What you will do: No pictures belong in the copy, but every line of the material below must be reproduced exactly.

Records for processing:
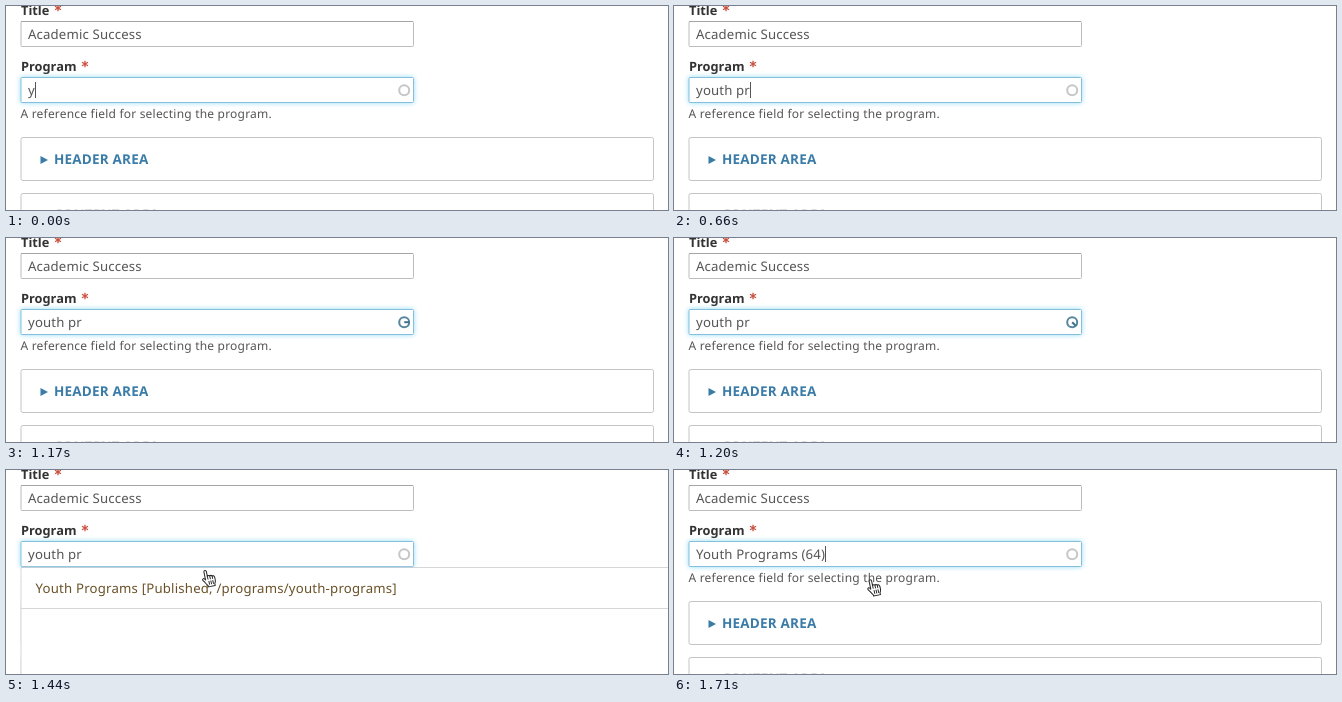
These frames come from a looping animation (662x204 px, 1.8 s). An HTML page:

```html
<!DOCTYPE html>
<html lang="en">
<head>
<meta charset="utf-8">
<title>Autocomplete field</title>
<style>
  html, body { margin: 0; width: 100%; height: 100%; overflow: hidden; background: #fff; }
  svg { display: block; width: 662px; height: 204px; }
  text {
    font: 13.2px "Noto Sans", "Open Sans", sans-serif;
    letter-spacing: .15px;
    white-space: pre;
    text-rendering: geometricPrecision;
    fill: #555;
  }
  .label { font-weight: 700; font-size: 12.8px; letter-spacing: 0; fill: #333; }
  .hint { font-size: 12px; letter-spacing: .2px; }
  .legend { font-weight: 700; font-size: 13.5px; letter-spacing: .2px; fill: #3a7ba8; }
  .box { fill: #fff; stroke: #c4c4c4; }
  .field { fill: #fff; stroke: #bcbcbc; }
  .focus { stroke: #86bfdc; filter: drop-shadow(0 0 2.5px #92dcf8); }
  .star { stroke: #c9503f; stroke-width: 1.3; }
  .line { fill: none; stroke: #d6d6d6; }
  #link { fill: #27708f; letter-spacing: .2px; }
  #link.hover { fill: #6a5228; }
  #link.under { text-decoration: underline; }
  .ring { fill: none; stroke: #c6c6c6; stroke-width: 2; }
  .busy .ring { stroke: #56869f; }
  #hand { fill: #fff; stroke: #222; stroke-linejoin: round; stroke-linecap: round; }
  #beam { fill: none; stroke: #222; stroke-width: 1.2; }
</style>
</head>
<body>
<svg viewBox="0 0 662 204">
  <defs>
    <path id="star" class="star" d="M0-3.3V3.3M-3-1.7 3 1.7M-3 1.7 3-1.7"/>
  </defs>

  <text class="label" x="15" y="9">Title</text>
  <use href="#star" x="52" y="2"/>
  <rect class="field" x="15" y="15.5" width="392.5" height="25" rx="1"/>
  <path d="M15 15.5H407" stroke="#a6a6a6"/>
  <text x="22" y="33">Academic Success</text>

  <text class="label" x="15" y="65">Program</text>
  <use href="#star" x="79" y="58"/>
  <rect class="field focus" x="15" y="71.5" width="392.5" height="25" rx="1"/>
  <text id="typed" x="22" y="89"></text>
  <path id="caret" d="M.5 76V92" stroke="#555"/>
  <g id="throbber" transform="translate(398.2 84.2)">
    <circle class="ring" r="5"/>
    <path id="spoke" d="M0 0H5" stroke="#3f718c" stroke-width="2"/>
  </g>
  <text class="hint" x="14.5" y="112">A reference field for selecting the program.</text>

  <rect class="box" x="15" y="131.5" width="632.5" height="43" rx="2"/>
  <path d="M34.5 150V158L42 154Z" fill="#3a7ba8"/>
  <text class="legend" x="48" y="158">HEADER AREA</text>
  <rect class="box" x="15" y="187.5" width="632.5" height="43" rx="2"/>
  <text class="legend" x="48" y="213.4" style="fill:#ccc">CONTENT AREA</text>

  <g id="menu">
    <path d="M14.5 97H662V204H14.5Z" fill="#fff"/>
    <path class="line" d="M15 204V97.5H662M15 138.5H662"/>
    <path d="M15 97H407" stroke="#a8cde0"/>
    <text id="link" y="123">Youth Programs [Published, /programs/youth-programs]</text>
  </g>

  <g id="mouse">
    <path id="beam" d="M-3.5-7.2Q-.5-7.2 0-5.5Q.5-7.2 3.5-7.2M0-5.5V5.5M-3.5 7.2Q-.5 7.2 0 5.5Q.5 7.2 3.5 7.2M-2 2.5H2"/>
    <g id="hand" transform="rotate(-12)">
      <path d="M-3.5 1V-7Q-3.5-8.4-2.2-8.4Q-1-8.4-1-7V-2.4Q.2-3.4 1.4-2.2Q2.7-3 3.7-1.6Q5.6-2.2 6 .2V3Q6 4.6 4.8 6.4V8.3H-2.2V7Q-3.4 5.6-4.6 3.3L-6.3.8Q-6.6-.6-5.3-.8Q-4.4-.8-3.5 1Z"/>
      <path d="M-1-2.4V.6M1.4-2.2V.8M3.7-1.6V1M-.5 3V6M1.5 3V6M3.5 3V6" fill="none" stroke-width=".9"/>
    </g>
  </g>
</svg>
<script>
  const LOOP = 1800, TICK = 30;
  const PHRASE = "youth pr";
  const KEY_TIMES = [0, 30, 180, 270, 360, 480, 570, 660];
  const BUSY = [960, 1260], MENU = [1260, 1710], BLINK = [1140, 1620];
  // time, x, y
  const TRACK = [
    [1290, 208.3, 82.5], [1320, 207.5, 90], [1380, 205, 100],
    [1440, 202.8, 108.3], [1530, 200.5, 115.3], [1620, 200, 117.5]
  ];

  const $ = id => document.getElementById(id);
  const [typed, caret, throbber, spoke, menu, link, mouse, beam, hand] =
    ["typed", "caret", "throbber", "spoke", "menu", "link", "mouse", "beam", "hand"].map($);
  const within = (t, [from, to]) => t >= from && t < to;
  const show = (el, on) => { el.style.display = on ? "" : "none"; };

  function pointAt(t) {
    const i = TRACK.findIndex(p => p[0] > t);
    if (i < 0) return TRACK[TRACK.length - 1].slice(1);
    if (i === 0) return null;
    const [t0, x0, y0] = TRACK[i - 1], [t1, x1, y1] = TRACK[i];
    const k = (t - t0) / (t1 - t0);
    return [x0 + (x1 - x0) * k, y0 + (y1 - y0) * k];
  }

  function draw(t) {
    const value = t >= MENU[1]
      ? "Youth Programs (64)"
      : PHRASE.slice(0, KEY_TIMES.filter(k => k <= t).length);
    if (typed.textContent !== value) typed.textContent = value;
    const end = Math.round(22 + typed.getComputedTextLength());
    caret.setAttribute("transform", `translate(${end} 0)`);
    show(caret, !within(t, BLINK));

    const busy = within(t, BUSY);
    throbber.classList.toggle("busy", busy);
    show(spoke, busy);
    spoke.setAttribute("transform", `rotate(${(t - 1170) / TICK * 45})`);

    const at = pointAt(t);
    const y = at ? at[1] : 0;
    show(mouse, at);
    if (at) mouse.setAttribute("transform", `translate(${at})`);
    show(beam, y < 97);
    show(hand, y >= 97);

    show(menu, within(t, MENU));
    link.setAttribute("x", y >= 97 ? 29.5 : 30.5);
    link.classList.toggle("hover", y >= 97);
    link.classList.toggle("under", y > 112);
  }

  function frame() {
    const t = performance.now() % LOOP;
    draw(Math.floor(t / TICK) * TICK);
    requestAnimationFrame(frame);
  }
  frame();
</script>
</body>
</html>
```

Expected answer:
These frames come from a looping animation (662x204 px, 1.8 s). An HTML page:

```html
<!DOCTYPE html>
<html lang="en">
<head>
<meta charset="utf-8">
<title>Autocomplete field</title>
<style>
  html, body { margin: 0; width: 100%; height: 100%; overflow: hidden; background: #fff; }
  svg { display: block; width: 662px; height: 204px; }
  text {
    font: 13.2px "Noto Sans", "Open Sans", sans-serif;
    letter-spacing: .15px;
    white-space: pre;
    text-rendering: geometricPrecision;
    fill: #555;
  }
  .label { font-weight: 700; font-size: 12.8px; letter-spacing: 0; fill: #333; }
  .hint { font-size: 12px; letter-spacing: .2px; }
  .legend { font-weight: 700; font-size: 13.5px; letter-spacing: .2px; fill: #3a7ba8; }
  .box { fill: #fff; stroke: #c4c4c4; }
  .field { fill: #fff; stroke: #bcbcbc; }
  .focus { stroke: #86bfdc; filter: drop-shadow(0 0 2.5px #92dcf8); }
  .star { stroke: #c9503f; stroke-width: 1.3; }
  .line { fill: none; stroke: #d6d6d6; }
  #link { fill: #27708f; letter-spacing: .2px; }
  #link.hover { fill: #6a5228; }
  #link.under { text-decoration: underline; }
  .ring { fill: none; stroke: #c6c6c6; stroke-width: 2; }
  .busy .ring { stroke: #56869f; }
  #hand { fill: #fff; stroke: #222; stroke-linejoin: round; stroke-linecap: round; }
  #beam { fill: none; stroke: #222; stroke-width: 1.2; }
</style>
</head>
<body>
<svg viewBox="0 0 662 204">
  <defs>
    <path id="star" class="star" d="M0-3.3V3.3M-3-1.7 3 1.7M-3 1.7 3-1.7"/>
  </defs>

  <text class="label" x="15" y="9">Title</text>
  <use href="#star" x="52" y="2"/>
  <rect class="field" x="15" y="15.5" width="392.5" height="25" rx="1"/>
  <path d="M15 15.5H407" stroke="#a6a6a6"/>
  <text x="22" y="33">Academic Success</text>

  <text class="label" x="15" y="65">Program</text>
  <use href="#star" x="79" y="58"/>
  <rect class="field focus" x="15" y="71.5" width="392.5" height="25" rx="1"/>
  <text id="typed" x="22" y="89"></text>
  <path id="caret" d="M.5 76V92" stroke="#555"/>
  <g id="throbber" transform="translate(398.2 84.2)">
    <circle class="ring" r="5"/>
    <path id="spoke" d="M0 0H5" stroke="#3f718c" stroke-width="2"/>
  </g>
  <text class="hint" x="14.5" y="112">A reference field for selecting the program.</text>

  <rect class="box" x="15" y="131.5" width="632.5" height="43" rx="2"/>
  <path d="M34.5 150V158L42 154Z" fill="#3a7ba8"/>
  <text class="legend" x="48" y="158">HEADER AREA</text>
  <rect class="box" x="15" y="187.5" width="632.5" height="43" rx="2"/>
  <text class="legend" x="48" y="213.4" style="fill:#ccc">CONTENT AREA</text>

  <g id="menu">
    <path d="M14.5 97H662V204H14.5Z" fill="#fff"/>
    <path class="line" d="M15 204V97.5H662M15 138.5H662"/>
    <path d="M15 97H407" stroke="#a8cde0"/>
    <text id="link" y="123">Youth Programs [Published, /programs/youth-programs]</text>
  </g>

  <g id="mouse">
    <path id="beam" d="M-3.5-7.2Q-.5-7.2 0-5.5Q.5-7.2 3.5-7.2M0-5.5V5.5M-3.5 7.2Q-.5 7.2 0 5.5Q.5 7.2 3.5 7.2M-2 2.5H2"/>
    <g id="hand" transform="rotate(-12)">
      <path d="M-3.5 1V-7Q-3.5-8.4-2.2-8.4Q-1-8.4-1-7V-2.4Q.2-3.4 1.4-2.2Q2.7-3 3.7-1.6Q5.6-2.2 6 .2V3Q6 4.6 4.8 6.4V8.3H-2.2V7Q-3.4 5.6-4.6 3.3L-6.3.8Q-6.6-.6-5.3-.8Q-4.4-.8-3.5 1Z"/>
      <path d="M-1-2.4V.6M1.4-2.2V.8M3.7-1.6V1M-.5 3V6M1.5 3V6M3.5 3V6" fill="none" stroke-width=".9"/>
    </g>
  </g>
</svg>
<script>
  const LOOP = 1800, TICK = 30;
  const PHRASE = "youth pr";
  const KEY_TIMES = [0, 30, 180, 270, 360, 480, 570, 660];
  const BUSY = [960, 1260], MENU = [1260, 1710], BLINK = [1140, 1620];
  // time, x, y
  const TRACK = [
    [1290, 208.3, 82.5], [1320, 207.5, 90], [1380, 205, 100],
    [1440, 202.8, 108.3], [1530, 200.5, 115.3], [1620, 200, 117.5]
  ];

  const $ = id => document.getElementById(id);
  const [typed, caret, throbber, spoke, menu, link, mouse, beam, hand] =
    ["typed", "caret", "throbber", "spoke", "menu", "link", "mouse", "beam", "hand"].map($);
  const within = (t, [from, to]) => t >= from && t < to;
  const show = (el, on) => { el.style.display = on ? "" : "none"; };

  function pointAt(t) {
    const i = TRACK.findIndex(p => p[0] > t);
    if (i < 0) return TRACK[TRACK.length - 1].slice(1);
    if (i === 0) return null;
    const [t0, x0, y0] = TRACK[i - 1], [t1, x1, y1] = TRACK[i];
    const k = (t - t0) / (t1 - t0);
    return [x0 + (x1 - x0) * k, y0 + (y1 - y0) * k];
  }

  function draw(t) {
    const value = t >= MENU[1]
      ? "Youth Programs (64)"
      : PHRASE.slice(0, KEY_TIMES.filter(k => k <= t).length);
    if (typed.textContent !== value) typed.textContent = value;
    const end = Math.round(22 + typed.getComputedTextLength());
    caret.setAttribute("transform", `translate(${end} 0)`);
    show(caret, !within(t, BLINK));

    const busy = within(t, BUSY);
    throbber.classList.toggle("busy", busy);
    show(spoke, busy);
    spoke.setAttribute("transform", `rotate(${(t - 1170) / TICK * 45})`);

    const at = pointAt(t);
    const y = at ? at[1] : 0;
    show(mouse, at);
    if (at) mouse.setAttribute("transform", `translate(${at})`);
    show(beam, y < 97);
    show(hand, y >= 97);

    show(menu, within(t, MENU));
    link.setAttribute("x", y >= 97 ? 29.5 : 30.5);
    link.classList.toggle("hover", y >= 97);
    link.classList.toggle("under", y > 112);
  }

  function frame() {
    const t = performance.now() % LOOP;
    draw(Math.floor(t / TICK) * TICK);
    requestAnimationFrame(frame);
  }
  frame();
</script>
</body>
</html>
```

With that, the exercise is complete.